“The great majority of us are Muslims. We follow the teachings of the Prophet Mohammed (may peace be upon him). We are members of the brotherhood of Islam in which all are equal in rights, dignity and self-respect. Consequently, we have a special and a very deep sense of unity. But make no mistake: Pakistan is not a theocracy or anything like it.”

He said that after Pakistan was created, on February 19, 1948.

It’s not a question of the protection of the rights of Indian Muslim community anymore. Now, it is a question of the protection of the rights of every single Pakistani, regardless of what religion or ethnicity they belong to. All the Muslim criticism of the Hindu caste system will not be justified if we have stratification in out society too. His comments made during a February 1948 broadcast.

“The constitution of Pakistan has yet to be framed by the Pakistan Constituent Assembly. I do not know what the ultimate shape of this constitution is going to be, but I am sure that it will be of a democratic type, embodying the essential principle of Islam. Today, they are as applicable in actual life as they were 1,300 years ago. Islam and its idealism have taught us democracy. It has taught equality of man, justice and fairplay to everybody. We are the inheritors of these glorious traditions and are fully alive to our responsibilities and obligations as framers of the future constitution of Pakistan. In any case Pakistan is not going to be a theocratic State to be ruled by priests with a divine mission. We have many non-Muslims –Hindus, Christians, and Parsis –but they are all Pakistanis. They will enjoy the same rights and privileges as any other citizens and will play their rightful part in the affairs of Pakistan.”

 

Was he not clear? He was. The problem is, Pakistanis are not.

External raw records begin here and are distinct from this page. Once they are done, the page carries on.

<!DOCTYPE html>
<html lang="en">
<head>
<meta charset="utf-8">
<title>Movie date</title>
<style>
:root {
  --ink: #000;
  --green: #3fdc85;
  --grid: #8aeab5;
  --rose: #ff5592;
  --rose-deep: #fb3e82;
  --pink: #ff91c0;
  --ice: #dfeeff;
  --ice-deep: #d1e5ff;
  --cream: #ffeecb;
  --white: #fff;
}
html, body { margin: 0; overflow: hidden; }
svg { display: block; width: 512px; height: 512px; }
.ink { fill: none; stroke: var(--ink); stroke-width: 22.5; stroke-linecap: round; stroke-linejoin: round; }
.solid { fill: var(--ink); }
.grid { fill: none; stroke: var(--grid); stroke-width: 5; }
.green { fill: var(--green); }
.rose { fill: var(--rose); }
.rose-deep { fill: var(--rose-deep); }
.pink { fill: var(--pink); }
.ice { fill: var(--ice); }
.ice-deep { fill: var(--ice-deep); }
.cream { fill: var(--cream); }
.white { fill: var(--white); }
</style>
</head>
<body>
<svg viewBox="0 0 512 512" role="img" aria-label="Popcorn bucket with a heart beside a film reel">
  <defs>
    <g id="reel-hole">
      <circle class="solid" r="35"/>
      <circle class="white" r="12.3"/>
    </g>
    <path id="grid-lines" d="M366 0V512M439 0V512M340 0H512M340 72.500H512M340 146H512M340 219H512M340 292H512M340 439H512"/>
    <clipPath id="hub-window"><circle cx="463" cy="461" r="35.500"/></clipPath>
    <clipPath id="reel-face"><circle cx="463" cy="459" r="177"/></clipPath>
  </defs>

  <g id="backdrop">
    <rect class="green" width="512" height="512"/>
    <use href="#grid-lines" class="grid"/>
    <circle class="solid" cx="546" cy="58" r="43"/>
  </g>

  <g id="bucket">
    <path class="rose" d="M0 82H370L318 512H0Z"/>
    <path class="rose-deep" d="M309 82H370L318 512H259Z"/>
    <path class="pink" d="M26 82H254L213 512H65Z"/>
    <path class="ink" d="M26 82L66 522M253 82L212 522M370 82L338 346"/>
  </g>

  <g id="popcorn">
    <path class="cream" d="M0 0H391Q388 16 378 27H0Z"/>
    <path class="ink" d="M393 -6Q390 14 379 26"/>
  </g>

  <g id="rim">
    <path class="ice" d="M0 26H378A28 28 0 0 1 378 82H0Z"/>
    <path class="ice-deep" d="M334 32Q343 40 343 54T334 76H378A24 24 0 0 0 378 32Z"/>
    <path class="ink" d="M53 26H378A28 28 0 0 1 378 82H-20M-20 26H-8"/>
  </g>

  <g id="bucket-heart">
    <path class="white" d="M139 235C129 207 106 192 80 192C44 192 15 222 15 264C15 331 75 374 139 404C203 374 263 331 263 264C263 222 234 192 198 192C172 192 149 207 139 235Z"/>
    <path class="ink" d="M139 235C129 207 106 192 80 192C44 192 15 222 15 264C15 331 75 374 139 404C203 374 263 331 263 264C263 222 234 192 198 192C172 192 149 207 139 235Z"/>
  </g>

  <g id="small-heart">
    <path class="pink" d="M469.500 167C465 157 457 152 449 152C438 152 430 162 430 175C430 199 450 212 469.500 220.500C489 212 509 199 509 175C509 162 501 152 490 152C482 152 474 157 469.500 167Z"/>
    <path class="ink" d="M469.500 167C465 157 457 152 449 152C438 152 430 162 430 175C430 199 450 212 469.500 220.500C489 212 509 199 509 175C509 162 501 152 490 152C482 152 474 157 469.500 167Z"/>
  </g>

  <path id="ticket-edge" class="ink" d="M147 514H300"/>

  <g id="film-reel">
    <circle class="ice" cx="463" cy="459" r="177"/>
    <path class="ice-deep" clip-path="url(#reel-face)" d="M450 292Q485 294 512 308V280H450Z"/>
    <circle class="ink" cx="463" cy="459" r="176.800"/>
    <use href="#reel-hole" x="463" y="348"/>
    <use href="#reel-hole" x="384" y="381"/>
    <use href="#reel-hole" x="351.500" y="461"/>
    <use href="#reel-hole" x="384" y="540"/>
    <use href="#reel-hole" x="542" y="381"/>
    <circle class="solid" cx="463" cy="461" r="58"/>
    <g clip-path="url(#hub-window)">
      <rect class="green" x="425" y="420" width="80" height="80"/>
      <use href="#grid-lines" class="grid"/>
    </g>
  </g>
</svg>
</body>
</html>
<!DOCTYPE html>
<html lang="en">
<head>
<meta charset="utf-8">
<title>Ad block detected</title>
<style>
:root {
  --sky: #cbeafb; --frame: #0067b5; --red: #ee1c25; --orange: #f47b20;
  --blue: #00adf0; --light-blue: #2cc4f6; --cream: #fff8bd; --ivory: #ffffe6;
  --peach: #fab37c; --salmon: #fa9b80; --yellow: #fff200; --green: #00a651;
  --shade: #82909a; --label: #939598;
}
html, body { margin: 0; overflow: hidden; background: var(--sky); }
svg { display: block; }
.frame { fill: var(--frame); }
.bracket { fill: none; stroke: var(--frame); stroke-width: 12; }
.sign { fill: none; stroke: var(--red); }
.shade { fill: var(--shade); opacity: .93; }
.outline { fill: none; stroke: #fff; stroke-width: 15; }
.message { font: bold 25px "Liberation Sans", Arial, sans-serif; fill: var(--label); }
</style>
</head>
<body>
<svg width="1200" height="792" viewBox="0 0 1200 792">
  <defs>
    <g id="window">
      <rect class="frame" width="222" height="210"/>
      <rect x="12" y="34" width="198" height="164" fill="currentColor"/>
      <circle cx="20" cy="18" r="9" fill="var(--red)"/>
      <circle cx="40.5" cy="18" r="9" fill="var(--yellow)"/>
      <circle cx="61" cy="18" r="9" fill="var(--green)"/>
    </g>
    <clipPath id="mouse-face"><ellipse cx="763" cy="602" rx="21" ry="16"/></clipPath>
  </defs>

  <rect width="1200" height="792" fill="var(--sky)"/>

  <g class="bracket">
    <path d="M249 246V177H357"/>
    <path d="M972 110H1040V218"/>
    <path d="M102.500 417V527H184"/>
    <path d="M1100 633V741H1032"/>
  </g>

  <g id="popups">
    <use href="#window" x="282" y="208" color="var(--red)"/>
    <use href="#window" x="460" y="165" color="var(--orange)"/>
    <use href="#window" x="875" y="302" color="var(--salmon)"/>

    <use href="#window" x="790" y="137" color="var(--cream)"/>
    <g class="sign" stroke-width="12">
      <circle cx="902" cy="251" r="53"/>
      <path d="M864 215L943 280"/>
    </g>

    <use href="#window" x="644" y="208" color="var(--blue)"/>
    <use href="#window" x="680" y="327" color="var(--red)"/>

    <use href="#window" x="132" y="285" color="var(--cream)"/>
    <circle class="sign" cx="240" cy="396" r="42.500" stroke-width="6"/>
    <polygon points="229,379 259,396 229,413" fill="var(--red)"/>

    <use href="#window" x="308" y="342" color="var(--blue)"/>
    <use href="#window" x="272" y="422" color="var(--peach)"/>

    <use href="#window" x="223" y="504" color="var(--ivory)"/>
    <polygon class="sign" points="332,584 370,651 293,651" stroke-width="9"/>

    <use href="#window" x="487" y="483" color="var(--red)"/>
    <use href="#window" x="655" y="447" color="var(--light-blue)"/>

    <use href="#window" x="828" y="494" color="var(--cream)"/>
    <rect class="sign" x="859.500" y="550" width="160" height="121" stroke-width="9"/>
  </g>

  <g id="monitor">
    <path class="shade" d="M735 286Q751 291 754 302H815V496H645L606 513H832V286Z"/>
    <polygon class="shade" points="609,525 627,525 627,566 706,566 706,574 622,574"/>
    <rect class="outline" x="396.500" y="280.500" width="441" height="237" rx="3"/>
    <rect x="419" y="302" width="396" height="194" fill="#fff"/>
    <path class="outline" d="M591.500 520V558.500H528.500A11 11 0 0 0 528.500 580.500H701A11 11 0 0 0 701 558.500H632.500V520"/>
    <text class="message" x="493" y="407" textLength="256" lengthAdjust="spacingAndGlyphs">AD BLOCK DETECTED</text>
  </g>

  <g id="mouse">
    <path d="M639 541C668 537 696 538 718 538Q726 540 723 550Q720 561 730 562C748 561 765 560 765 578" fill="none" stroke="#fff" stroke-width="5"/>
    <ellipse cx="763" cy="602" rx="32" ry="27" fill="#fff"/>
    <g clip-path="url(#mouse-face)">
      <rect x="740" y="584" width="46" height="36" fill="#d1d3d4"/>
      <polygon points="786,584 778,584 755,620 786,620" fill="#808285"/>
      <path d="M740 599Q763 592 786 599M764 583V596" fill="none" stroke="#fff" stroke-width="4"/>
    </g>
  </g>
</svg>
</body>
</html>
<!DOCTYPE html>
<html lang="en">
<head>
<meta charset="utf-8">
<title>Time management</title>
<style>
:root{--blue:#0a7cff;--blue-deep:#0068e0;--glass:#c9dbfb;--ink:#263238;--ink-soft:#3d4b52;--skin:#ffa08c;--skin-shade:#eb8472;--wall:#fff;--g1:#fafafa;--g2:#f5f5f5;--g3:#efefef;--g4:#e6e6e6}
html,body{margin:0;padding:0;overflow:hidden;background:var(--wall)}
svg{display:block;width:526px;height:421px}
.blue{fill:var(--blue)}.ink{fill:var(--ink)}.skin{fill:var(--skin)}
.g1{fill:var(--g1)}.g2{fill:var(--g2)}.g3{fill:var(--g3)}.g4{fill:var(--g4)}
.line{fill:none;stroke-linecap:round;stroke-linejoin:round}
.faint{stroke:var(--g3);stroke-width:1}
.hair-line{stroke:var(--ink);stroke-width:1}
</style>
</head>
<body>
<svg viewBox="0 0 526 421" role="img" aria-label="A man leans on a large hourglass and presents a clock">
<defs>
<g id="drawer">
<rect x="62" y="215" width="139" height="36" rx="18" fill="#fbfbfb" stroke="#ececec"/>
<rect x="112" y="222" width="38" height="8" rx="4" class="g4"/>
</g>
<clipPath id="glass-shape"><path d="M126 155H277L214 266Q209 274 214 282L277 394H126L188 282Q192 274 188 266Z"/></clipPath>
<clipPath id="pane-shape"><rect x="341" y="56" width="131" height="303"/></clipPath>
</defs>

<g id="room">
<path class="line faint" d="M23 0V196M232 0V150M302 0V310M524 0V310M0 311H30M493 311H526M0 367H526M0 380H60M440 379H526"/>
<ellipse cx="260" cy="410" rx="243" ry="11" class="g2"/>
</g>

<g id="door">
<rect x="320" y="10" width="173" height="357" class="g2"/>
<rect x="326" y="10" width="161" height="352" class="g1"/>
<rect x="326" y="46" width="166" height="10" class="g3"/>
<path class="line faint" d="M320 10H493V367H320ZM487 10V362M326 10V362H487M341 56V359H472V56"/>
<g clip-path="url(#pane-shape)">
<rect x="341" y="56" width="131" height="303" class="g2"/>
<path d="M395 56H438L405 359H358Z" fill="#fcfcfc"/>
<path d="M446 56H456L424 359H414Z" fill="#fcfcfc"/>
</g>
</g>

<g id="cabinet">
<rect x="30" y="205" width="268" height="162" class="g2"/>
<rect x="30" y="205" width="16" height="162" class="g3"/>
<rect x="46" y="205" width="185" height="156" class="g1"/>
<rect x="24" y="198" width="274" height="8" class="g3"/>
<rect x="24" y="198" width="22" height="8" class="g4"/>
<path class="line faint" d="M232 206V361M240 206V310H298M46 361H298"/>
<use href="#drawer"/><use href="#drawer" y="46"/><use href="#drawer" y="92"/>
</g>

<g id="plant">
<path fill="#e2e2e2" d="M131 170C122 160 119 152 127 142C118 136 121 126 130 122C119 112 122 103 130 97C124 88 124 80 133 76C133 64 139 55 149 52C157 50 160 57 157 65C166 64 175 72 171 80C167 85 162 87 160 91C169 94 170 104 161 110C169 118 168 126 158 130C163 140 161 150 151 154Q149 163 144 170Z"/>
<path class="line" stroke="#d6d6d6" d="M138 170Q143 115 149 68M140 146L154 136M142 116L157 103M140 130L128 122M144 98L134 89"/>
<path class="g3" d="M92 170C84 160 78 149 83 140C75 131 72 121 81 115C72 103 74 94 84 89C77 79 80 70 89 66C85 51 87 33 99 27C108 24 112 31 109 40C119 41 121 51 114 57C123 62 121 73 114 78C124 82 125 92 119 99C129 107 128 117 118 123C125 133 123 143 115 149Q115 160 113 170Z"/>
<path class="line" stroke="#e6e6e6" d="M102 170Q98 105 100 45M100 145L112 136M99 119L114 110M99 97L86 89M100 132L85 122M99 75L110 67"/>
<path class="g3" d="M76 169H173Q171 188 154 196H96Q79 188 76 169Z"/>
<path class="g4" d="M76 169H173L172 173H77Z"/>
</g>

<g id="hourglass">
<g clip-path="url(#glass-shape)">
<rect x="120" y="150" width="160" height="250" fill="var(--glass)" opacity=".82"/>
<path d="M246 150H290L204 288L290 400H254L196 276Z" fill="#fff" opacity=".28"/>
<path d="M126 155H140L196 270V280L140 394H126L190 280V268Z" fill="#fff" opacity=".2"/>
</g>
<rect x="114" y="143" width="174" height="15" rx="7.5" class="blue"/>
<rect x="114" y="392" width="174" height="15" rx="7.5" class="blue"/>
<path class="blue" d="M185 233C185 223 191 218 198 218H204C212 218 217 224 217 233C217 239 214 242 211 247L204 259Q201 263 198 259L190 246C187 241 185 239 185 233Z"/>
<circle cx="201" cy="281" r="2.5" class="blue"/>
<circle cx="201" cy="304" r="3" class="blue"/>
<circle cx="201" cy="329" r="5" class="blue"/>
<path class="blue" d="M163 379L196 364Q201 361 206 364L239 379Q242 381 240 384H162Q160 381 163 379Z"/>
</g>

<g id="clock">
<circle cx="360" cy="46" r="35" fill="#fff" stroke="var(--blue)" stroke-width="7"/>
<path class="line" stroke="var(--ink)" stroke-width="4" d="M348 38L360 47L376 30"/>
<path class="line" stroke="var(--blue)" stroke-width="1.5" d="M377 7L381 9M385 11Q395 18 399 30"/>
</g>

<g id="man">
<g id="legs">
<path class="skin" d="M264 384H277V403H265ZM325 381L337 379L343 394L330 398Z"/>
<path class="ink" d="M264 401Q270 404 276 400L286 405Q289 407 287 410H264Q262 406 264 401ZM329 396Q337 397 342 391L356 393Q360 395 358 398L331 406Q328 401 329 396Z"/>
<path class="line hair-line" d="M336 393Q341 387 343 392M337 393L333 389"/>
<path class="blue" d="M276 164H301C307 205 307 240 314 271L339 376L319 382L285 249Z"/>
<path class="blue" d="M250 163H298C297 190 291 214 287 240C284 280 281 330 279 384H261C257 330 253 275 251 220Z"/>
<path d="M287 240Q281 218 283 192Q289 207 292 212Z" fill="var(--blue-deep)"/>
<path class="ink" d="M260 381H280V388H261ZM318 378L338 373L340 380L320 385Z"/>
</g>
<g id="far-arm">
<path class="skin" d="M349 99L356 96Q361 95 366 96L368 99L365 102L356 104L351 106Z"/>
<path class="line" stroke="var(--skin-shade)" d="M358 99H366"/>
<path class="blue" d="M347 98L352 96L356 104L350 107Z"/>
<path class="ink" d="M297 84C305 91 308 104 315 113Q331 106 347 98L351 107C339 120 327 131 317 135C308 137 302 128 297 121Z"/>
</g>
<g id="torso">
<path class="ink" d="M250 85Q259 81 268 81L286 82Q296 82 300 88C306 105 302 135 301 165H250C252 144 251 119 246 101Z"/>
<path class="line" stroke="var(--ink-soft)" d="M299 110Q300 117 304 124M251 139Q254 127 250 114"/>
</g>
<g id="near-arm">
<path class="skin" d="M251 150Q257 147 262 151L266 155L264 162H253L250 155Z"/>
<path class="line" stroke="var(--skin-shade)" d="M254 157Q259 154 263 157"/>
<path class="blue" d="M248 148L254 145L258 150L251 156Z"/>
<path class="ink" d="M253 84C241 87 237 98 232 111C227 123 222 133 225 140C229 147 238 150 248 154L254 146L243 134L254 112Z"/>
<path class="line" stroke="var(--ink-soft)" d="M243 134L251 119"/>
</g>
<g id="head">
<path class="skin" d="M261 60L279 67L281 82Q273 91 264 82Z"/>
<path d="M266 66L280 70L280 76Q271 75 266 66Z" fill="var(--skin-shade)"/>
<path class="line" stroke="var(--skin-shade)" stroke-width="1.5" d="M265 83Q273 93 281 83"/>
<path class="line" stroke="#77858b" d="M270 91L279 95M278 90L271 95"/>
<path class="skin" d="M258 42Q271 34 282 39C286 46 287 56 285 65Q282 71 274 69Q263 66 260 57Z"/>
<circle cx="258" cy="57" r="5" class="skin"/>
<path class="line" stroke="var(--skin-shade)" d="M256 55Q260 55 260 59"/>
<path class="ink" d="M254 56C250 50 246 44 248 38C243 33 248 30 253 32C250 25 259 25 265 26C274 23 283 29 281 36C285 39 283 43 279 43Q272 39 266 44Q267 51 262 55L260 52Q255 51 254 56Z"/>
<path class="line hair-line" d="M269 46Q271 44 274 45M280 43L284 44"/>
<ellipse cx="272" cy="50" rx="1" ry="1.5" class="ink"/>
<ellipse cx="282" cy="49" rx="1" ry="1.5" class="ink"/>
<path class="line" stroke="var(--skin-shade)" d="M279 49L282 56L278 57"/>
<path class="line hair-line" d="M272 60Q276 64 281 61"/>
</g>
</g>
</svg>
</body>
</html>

It’s all about getting your textbook right.

This is where the Debate is sealed for me.

He endorsed Mustafa Kamal, the Ataturk. Really? That Anti-Muslim Secular Dictator? He clearly must be nuts. Well, he had his reasons. These words on March 4, 1948.

“The exploits of your leaders in many a historic field of battle; the progress of your Revolution; the rise and career of the great Ataturk, his revitalization of your nation by his great statesmanship, courage and foresight all these stirring events are well-known to the people of Pakistan.”

And remember, Mr. Jinnah opposed the Khilafat Movement?

Mullahs hated him anyway.

But what the hell, get the focus right.

This is what he said about building the nation.

The great man also said, this. June 15, 1948 in Quetta.

“We are now all Pakistanis–not Baluchis, Pathans, Sindhis, Bengalis, Punjabis and so on–and as Pakistanis we must feet behave and act, and we should be proud to be known as Pakistanis and nothing else.”

Not much comments on this one, it is self-explanatory, but only shames us on how ethnically polarized Pakistani politics have become.

Even dump Secularism, if it is so evil, can we just act on this saying? That is, Unite as a Nation.

We hardly act on anything the Quaid-e-Azam said & debate whether he was secular or not. Pakistanis need to grow up as a nation

And finally, in the words of fellow Fabian Socialist, and another great visionary and Statesman of the Indian Subcontinent, Jawaharlal Nehru, the ultimate tribute to the Quaid-e-Azam.

Jinnah is one of the most extraordinary men in history.

Both the men had almost similar approach to politics. India was lucky to have such an architect.

Pakistan was lucky to have Jinnah as the architect too, he just could not finish the building.

 

I don’t want to imply that he was a superman, far from it. But at least we can learn from him.

You even learn from your enemy they say.

Unity, Faith, Discipline.